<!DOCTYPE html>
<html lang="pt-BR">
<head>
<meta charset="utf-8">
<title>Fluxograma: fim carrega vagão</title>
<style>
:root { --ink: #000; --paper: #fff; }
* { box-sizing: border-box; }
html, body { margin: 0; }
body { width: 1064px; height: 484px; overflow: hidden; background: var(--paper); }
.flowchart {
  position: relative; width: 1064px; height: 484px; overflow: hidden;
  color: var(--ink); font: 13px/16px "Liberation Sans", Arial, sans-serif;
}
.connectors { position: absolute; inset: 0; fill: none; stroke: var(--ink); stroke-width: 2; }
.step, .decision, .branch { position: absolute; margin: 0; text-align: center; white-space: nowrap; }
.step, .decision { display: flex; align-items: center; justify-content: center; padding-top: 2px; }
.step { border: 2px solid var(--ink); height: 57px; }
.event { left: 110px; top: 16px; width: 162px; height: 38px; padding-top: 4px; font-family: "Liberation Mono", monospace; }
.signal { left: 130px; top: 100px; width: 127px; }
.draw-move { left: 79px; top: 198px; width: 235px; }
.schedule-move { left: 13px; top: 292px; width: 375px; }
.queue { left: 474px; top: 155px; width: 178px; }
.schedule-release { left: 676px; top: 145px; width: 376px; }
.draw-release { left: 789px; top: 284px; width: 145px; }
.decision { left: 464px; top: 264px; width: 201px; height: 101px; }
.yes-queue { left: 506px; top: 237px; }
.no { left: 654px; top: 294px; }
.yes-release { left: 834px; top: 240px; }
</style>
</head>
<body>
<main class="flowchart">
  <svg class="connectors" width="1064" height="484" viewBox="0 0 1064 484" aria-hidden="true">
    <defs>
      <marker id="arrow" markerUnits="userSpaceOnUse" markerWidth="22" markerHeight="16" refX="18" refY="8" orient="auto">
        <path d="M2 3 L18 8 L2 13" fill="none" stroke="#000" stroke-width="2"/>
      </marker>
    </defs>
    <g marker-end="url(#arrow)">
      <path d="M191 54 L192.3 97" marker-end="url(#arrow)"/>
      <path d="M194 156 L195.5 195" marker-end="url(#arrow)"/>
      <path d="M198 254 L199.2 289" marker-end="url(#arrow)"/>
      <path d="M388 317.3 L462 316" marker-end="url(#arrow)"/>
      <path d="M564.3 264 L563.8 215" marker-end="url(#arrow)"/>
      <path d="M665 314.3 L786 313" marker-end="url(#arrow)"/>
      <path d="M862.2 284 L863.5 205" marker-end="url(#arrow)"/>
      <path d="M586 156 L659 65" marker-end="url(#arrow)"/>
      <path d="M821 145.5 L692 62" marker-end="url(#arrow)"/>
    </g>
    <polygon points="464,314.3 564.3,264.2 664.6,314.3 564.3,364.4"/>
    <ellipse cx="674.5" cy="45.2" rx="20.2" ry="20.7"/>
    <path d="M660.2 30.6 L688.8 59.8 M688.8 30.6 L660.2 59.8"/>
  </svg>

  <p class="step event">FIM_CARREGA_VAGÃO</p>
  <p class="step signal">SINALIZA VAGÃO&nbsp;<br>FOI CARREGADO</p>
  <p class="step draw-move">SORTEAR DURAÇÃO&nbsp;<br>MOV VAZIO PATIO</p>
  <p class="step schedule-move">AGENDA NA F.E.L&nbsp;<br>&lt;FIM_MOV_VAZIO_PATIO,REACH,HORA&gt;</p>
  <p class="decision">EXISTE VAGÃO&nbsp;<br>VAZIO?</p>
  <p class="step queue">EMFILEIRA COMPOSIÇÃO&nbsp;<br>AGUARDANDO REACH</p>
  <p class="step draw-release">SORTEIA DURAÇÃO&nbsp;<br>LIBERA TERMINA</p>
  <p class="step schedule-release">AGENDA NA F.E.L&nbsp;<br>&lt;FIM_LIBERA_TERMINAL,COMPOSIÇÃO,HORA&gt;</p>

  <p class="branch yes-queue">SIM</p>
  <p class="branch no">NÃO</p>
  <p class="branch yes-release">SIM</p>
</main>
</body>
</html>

__DESCRIPTION OF THE TASK__: Each entry above needs to be retyped exactly as it appears.

__SOLUTION__:
<!DOCTYPE html>
<html lang="pt-BR">
<head>
<meta charset="utf-8">
<title>Fluxograma: fim carrega vagão</title>
<style>
:root { --ink: #000; --paper: #fff; }
* { box-sizing: border-box; }
html, body { margin: 0; }
body { width: 1064px; height: 484px; overflow: hidden; background: var(--paper); }
.flowchart {
  position: relative; width: 1064px; height: 484px; overflow: hidden;
  color: var(--ink); font: 13px/16px "Liberation Sans", Arial, sans-serif;
}
.connectors { position: absolute; inset: 0; fill: none; stroke: var(--ink); stroke-width: 2; }
.step, .decision, .branch { position: absolute; margin: 0; text-align: center; white-space: nowrap; }
.step, .decision { display: flex; align-items: center; justify-content: center; padding-top: 2px; }
.step { border: 2px solid var(--ink); height: 57px; }
.event { left: 110px; top: 16px; width: 162px; height: 38px; padding-top: 4px; font-family: "Liberation Mono", monospace; }
.signal { left: 130px; top: 100px; width: 127px; }
.draw-move { left: 79px; top: 198px; width: 235px; }
.schedule-move { left: 13px; top: 292px; width: 375px; }
.queue { left: 474px; top: 155px; width: 178px; }
.schedule-release { left: 676px; top: 145px; width: 376px; }
.draw-release { left: 789px; top: 284px; width: 145px; }
.decision { left: 464px; top: 264px; width: 201px; height: 101px; }
.yes-queue { left: 506px; top: 237px; }
.no { left: 654px; top: 294px; }
.yes-release { left: 834px; top: 240px; }
</style>
</head>
<body>
<main class="flowchart">
  <svg class="connectors" width="1064" height="484" viewBox="0 0 1064 484" aria-hidden="true">
    <defs>
      <marker id="arrow" markerUnits="userSpaceOnUse" markerWidth="22" markerHeight="16" refX="18" refY="8" orient="auto">
        <path d="M2 3 L18 8 L2 13" fill="none" stroke="#000" stroke-width="2"/>
      </marker>
    </defs>
    <g marker-end="url(#arrow)">
      <path d="M191 54 L192.3 97" marker-end="url(#arrow)"/>
      <path d="M194 156 L195.5 195" marker-end="url(#arrow)"/>
      <path d="M198 254 L199.2 289" marker-end="url(#arrow)"/>
      <path d="M388 317.3 L462 316" marker-end="url(#arrow)"/>
      <path d="M564.3 264 L563.8 215" marker-end="url(#arrow)"/>
      <path d="M665 314.3 L786 313" marker-end="url(#arrow)"/>
      <path d="M862.2 284 L863.5 205" marker-end="url(#arrow)"/>
      <path d="M586 156 L659 65" marker-end="url(#arrow)"/>
      <path d="M821 145.5 L692 62" marker-end="url(#arrow)"/>
    </g>
    <polygon points="464,314.3 564.3,264.2 664.6,314.3 564.3,364.4"/>
    <ellipse cx="674.5" cy="45.2" rx="20.2" ry="20.7"/>
    <path d="M660.2 30.6 L688.8 59.8 M688.8 30.6 L660.2 59.8"/>
  </svg>

  <p class="step event">FIM_CARREGA_VAGÃO</p>
  <p class="step signal">SINALIZA VAGÃO&nbsp;<br>FOI CARREGADO</p>
  <p class="step draw-move">SORTEAR DURAÇÃO&nbsp;<br>MOV VAZIO PATIO</p>
  <p class="step schedule-move">AGENDA NA F.E.L&nbsp;<br>&lt;FIM_MOV_VAZIO_PATIO,REACH,HORA&gt;</p>
  <p class="decision">EXISTE VAGÃO&nbsp;<br>VAZIO?</p>
  <p class="step queue">EMFILEIRA COMPOSIÇÃO&nbsp;<br>AGUARDANDO REACH</p>
  <p class="step draw-release">SORTEIA DURAÇÃO&nbsp;<br>LIBERA TERMINA</p>
  <p class="step schedule-release">AGENDA NA F.E.L&nbsp;<br>&lt;FIM_LIBERA_TERMINAL,COMPOSIÇÃO,HORA&gt;</p>

  <p class="branch yes-queue">SIM</p>
  <p class="branch no">NÃO</p>
  <p class="branch yes-release">SIM</p>
</main>
</body>
</html>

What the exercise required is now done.